[Excerpts from a dataset]

== Segment start ==

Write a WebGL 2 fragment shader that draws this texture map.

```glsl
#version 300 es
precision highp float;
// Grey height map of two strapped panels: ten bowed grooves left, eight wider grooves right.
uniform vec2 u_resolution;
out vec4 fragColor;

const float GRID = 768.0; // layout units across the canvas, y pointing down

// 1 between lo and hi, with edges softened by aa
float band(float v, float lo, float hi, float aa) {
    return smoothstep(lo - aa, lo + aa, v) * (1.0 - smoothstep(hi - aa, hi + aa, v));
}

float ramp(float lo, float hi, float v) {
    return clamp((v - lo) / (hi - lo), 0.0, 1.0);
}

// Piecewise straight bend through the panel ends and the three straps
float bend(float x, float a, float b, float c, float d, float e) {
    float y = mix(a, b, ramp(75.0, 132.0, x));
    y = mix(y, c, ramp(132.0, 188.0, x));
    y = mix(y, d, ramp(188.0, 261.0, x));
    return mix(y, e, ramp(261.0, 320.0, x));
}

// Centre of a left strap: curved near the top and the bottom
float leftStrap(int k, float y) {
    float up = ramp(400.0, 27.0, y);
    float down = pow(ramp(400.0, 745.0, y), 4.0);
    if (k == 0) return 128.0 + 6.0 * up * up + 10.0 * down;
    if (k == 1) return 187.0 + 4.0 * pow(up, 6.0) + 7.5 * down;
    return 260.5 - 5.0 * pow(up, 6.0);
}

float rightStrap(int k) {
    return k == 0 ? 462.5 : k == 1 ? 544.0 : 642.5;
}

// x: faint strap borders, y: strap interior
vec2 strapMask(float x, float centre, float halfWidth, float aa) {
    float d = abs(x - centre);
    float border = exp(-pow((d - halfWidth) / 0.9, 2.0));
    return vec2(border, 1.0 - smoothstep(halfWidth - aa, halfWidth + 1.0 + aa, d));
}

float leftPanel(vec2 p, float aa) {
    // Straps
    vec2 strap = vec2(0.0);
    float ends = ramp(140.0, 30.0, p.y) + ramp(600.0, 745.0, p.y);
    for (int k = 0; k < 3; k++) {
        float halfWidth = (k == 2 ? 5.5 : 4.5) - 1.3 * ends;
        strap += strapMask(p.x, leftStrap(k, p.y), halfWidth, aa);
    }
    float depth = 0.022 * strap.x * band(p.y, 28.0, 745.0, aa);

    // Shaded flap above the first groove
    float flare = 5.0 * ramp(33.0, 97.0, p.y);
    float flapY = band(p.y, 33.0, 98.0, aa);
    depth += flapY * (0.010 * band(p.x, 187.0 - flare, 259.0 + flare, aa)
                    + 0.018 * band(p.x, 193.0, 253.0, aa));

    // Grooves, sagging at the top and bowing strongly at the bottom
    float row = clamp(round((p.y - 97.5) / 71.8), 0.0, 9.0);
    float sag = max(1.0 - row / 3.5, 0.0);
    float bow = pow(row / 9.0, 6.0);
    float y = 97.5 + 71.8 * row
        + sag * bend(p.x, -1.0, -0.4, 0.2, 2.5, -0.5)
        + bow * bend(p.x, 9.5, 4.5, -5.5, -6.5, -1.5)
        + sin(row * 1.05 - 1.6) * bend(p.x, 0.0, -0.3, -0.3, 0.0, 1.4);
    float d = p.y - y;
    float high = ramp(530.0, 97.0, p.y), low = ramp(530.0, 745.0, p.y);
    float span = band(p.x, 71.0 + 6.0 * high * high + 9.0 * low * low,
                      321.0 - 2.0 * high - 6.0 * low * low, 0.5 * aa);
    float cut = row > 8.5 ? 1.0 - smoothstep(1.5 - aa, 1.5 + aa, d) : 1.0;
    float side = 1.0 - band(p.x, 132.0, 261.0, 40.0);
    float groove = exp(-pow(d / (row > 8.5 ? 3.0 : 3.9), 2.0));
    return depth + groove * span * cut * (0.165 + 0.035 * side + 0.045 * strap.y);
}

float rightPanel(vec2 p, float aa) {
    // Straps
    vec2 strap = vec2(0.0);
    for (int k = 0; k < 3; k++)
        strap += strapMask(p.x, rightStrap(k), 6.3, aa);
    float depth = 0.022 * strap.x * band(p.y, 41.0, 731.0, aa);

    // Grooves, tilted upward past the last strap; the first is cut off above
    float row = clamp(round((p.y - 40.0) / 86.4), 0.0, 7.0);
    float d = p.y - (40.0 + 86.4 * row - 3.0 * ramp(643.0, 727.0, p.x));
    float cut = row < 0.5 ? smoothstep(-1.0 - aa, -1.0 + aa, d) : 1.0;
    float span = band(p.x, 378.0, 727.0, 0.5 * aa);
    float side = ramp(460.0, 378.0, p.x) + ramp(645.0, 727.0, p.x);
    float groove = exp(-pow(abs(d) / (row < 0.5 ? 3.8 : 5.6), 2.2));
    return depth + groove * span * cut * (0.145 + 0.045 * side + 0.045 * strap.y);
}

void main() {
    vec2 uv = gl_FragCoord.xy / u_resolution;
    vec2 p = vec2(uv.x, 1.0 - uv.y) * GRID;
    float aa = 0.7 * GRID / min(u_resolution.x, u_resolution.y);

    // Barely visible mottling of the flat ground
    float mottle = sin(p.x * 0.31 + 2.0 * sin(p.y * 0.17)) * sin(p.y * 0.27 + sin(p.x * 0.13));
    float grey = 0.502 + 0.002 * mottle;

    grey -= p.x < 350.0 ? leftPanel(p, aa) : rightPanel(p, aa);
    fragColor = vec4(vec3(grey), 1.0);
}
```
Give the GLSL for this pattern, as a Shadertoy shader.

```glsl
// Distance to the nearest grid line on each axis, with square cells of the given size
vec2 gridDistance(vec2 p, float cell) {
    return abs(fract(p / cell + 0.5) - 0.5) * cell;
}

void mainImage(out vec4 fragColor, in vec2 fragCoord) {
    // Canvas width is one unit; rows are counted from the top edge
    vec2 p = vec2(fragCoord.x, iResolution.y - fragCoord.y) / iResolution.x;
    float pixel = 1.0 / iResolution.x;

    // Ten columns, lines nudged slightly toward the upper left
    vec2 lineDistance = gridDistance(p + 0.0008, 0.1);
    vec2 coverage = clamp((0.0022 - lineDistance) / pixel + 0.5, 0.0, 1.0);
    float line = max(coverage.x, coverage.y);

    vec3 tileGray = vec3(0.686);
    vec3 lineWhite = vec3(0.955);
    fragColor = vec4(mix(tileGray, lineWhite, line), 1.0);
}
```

== Segment end ==

**Goal of the exercise:**
Copy the records above. Keep every word as it is.

**Response area:**
Write a WebGL 2 fragment shader that draws this texture map.

```glsl
#version 300 es
precision highp float;
// Grey height map of two strapped panels: ten bowed grooves left, eight wider grooves right.
uniform vec2 u_resolution;
out vec4 fragColor;

const float GRID = 768.0; // layout units across the canvas, y pointing down

// 1 between lo and hi, with edges softened by aa
float band(float v, float lo, float hi, float aa) {
    return smoothstep(lo - aa, lo + aa, v) * (1.0 - smoothstep(hi - aa, hi + aa, v));
}

float ramp(float lo, float hi, float v) {
    return clamp((v - lo) / (hi - lo), 0.0, 1.0);
}

// Piecewise straight bend through the panel ends and the three straps
float bend(float x, float a, float b, float c, float d, float e) {
    float y = mix(a, b, ramp(75.0, 132.0, x));
    y = mix(y, c, ramp(132.0, 188.0, x));
    y = mix(y, d, ramp(188.0, 261.0, x));
    return mix(y, e, ramp(261.0, 320.0, x));
}

// Centre of a left strap: curved near the top and the bottom
float leftStrap(int k, float y) {
    float up = ramp(400.0, 27.0, y);
    float down = pow(ramp(400.0, 745.0, y), 4.0);
    if (k == 0) return 128.0 + 6.0 * up * up + 10.0 * down;
    if (k == 1) return 187.0 + 4.0 * pow(up, 6.0) + 7.5 * down;
    return 260.5 - 5.0 * pow(up, 6.0);
}

float rightStrap(int k) {
    return k == 0 ? 462.5 : k == 1 ? 544.0 : 642.5;
}

// x: faint strap borders, y: strap interior
vec2 strapMask(float x, float centre, float halfWidth, float aa) {
    float d = abs(x - centre);
    float border = exp(-pow((d - halfWidth) / 0.9, 2.0));
    return vec2(border, 1.0 - smoothstep(halfWidth - aa, halfWidth + 1.0 + aa, d));
}

float leftPanel(vec2 p, float aa) {
    // Straps
    vec2 strap = vec2(0.0);
    float ends = ramp(140.0, 30.0, p.y) + ramp(600.0, 745.0, p.y);
    for (int k = 0; k < 3; k++) {
        float halfWidth = (k == 2 ? 5.5 : 4.5) - 1.3 * ends;
        strap += strapMask(p.x, leftStrap(k, p.y), halfWidth, aa);
    }
    float depth = 0.022 * strap.x * band(p.y, 28.0, 745.0, aa);

    // Shaded flap above the first groove
    float flare = 5.0 * ramp(33.0, 97.0, p.y);
    float flapY = band(p.y, 33.0, 98.0, aa);
    depth += flapY * (0.010 * band(p.x, 187.0 - flare, 259.0 + flare, aa)
                    + 0.018 * band(p.x, 193.0, 253.0, aa));

    // Grooves, sagging at the top and bowing strongly at the bottom
    float row = clamp(round((p.y - 97.5) / 71.8), 0.0, 9.0);
    float sag = max(1.0 - row / 3.5, 0.0);
    float bow = pow(row / 9.0, 6.0);
    float y = 97.5 + 71.8 * row
        + sag * bend(p.x, -1.0, -0.4, 0.2, 2.5, -0.5)
        + bow * bend(p.x, 9.5, 4.5, -5.5, -6.5, -1.5)
        + sin(row * 1.05 - 1.6) * bend(p.x, 0.0, -0.3, -0.3, 0.0, 1.4);
    float d = p.y - y;
    float high = ramp(530.0, 97.0, p.y), low = ramp(530.0, 745.0, p.y);
    float span = band(p.x, 71.0 + 6.0 * high * high + 9.0 * low * low,
                      321.0 - 2.0 * high - 6.0 * low * low, 0.5 * aa);
    float cut = row > 8.5 ? 1.0 - smoothstep(1.5 - aa, 1.5 + aa, d) : 1.0;
    float side = 1.0 - band(p.x, 132.0, 261.0, 40.0);
    float groove = exp(-pow(d / (row > 8.5 ? 3.0 : 3.9), 2.0));
    return depth + groove * span * cut * (0.165 + 0.035 * side + 0.045 * strap.y);
}

float rightPanel(vec2 p, float aa) {
    // Straps
    vec2 strap = vec2(0.0);
    for (int k = 0; k < 3; k++)
        strap += strapMask(p.x, rightStrap(k), 6.3, aa);
    float depth = 0.022 * strap.x * band(p.y, 41.0, 731.0, aa);

    // Grooves, tilted upward past the last strap; the first is cut off above
    float row = clamp(round((p.y - 40.0) / 86.4), 0.0, 7.0);
    float d = p.y - (40.0 + 86.4 * row - 3.0 * ramp(643.0, 727.0, p.x));
    float cut = row < 0.5 ? smoothstep(-1.0 - aa, -1.0 + aa, d) : 1.0;
    float span = band(p.x, 378.0, 727.0, 0.5 * aa);
    float side = ramp(460.0, 378.0, p.x) + ramp(645.0, 727.0, p.x);
    float groove = exp(-pow(abs(d) / (row < 0.5 ? 3.8 : 5.6), 2.2));
    return depth + groove * span * cut * (0.145 + 0.045 * side + 0.045 * strap.y);
}

void main() {
    vec2 uv = gl_FragCoord.xy / u_resolution;
    vec2 p = vec2(uv.x, 1.0 - uv.y) * GRID;
    float aa = 0.7 * GRID / min(u_resolution.x, u_resolution.y);

    // Barely visible mottling of the flat ground
    float mottle = sin(p.x * 0.31 + 2.0 * sin(p.y * 0.17)) * sin(p.y * 0.27 + sin(p.x * 0.13));
    float grey = 0.502 + 0.002 * mottle;

    grey -= p.x < 350.0 ? leftPanel(p, aa) : rightPanel(p, aa);
    fragColor = vec4(vec3(grey), 1.0);
}
```
Give the GLSL for this pattern, as a Shadertoy shader.

```glsl
// Distance to the nearest grid line on each axis, with square cells of the given size
vec2 gridDistance(vec2 p, float cell) {
    return abs(fract(p / cell + 0.5) - 0.5) * cell;
}

void mainImage(out vec4 fragColor, in vec2 fragCoord) {
    // Canvas width is one unit; rows are counted from the top edge
    vec2 p = vec2(fragCoord.x, iResolution.y - fragCoord.y) / iResolution.x;
    float pixel = 1.0 / iResolution.x;

    // Ten columns, lines nudged slightly toward the upper left
    vec2 lineDistance = gridDistance(p + 0.0008, 0.1);
    vec2 coverage = clamp((0.0022 - lineDistance) / pixel + 0.5, 0.0, 1.0);
    float line = max(coverage.x, coverage.y);

    vec3 tileGray = vec3(0.686);
    vec3 lineWhite = vec3(0.955);
    fragColor = vec4(mix(tileGray, lineWhite, line), 1.0);
}
```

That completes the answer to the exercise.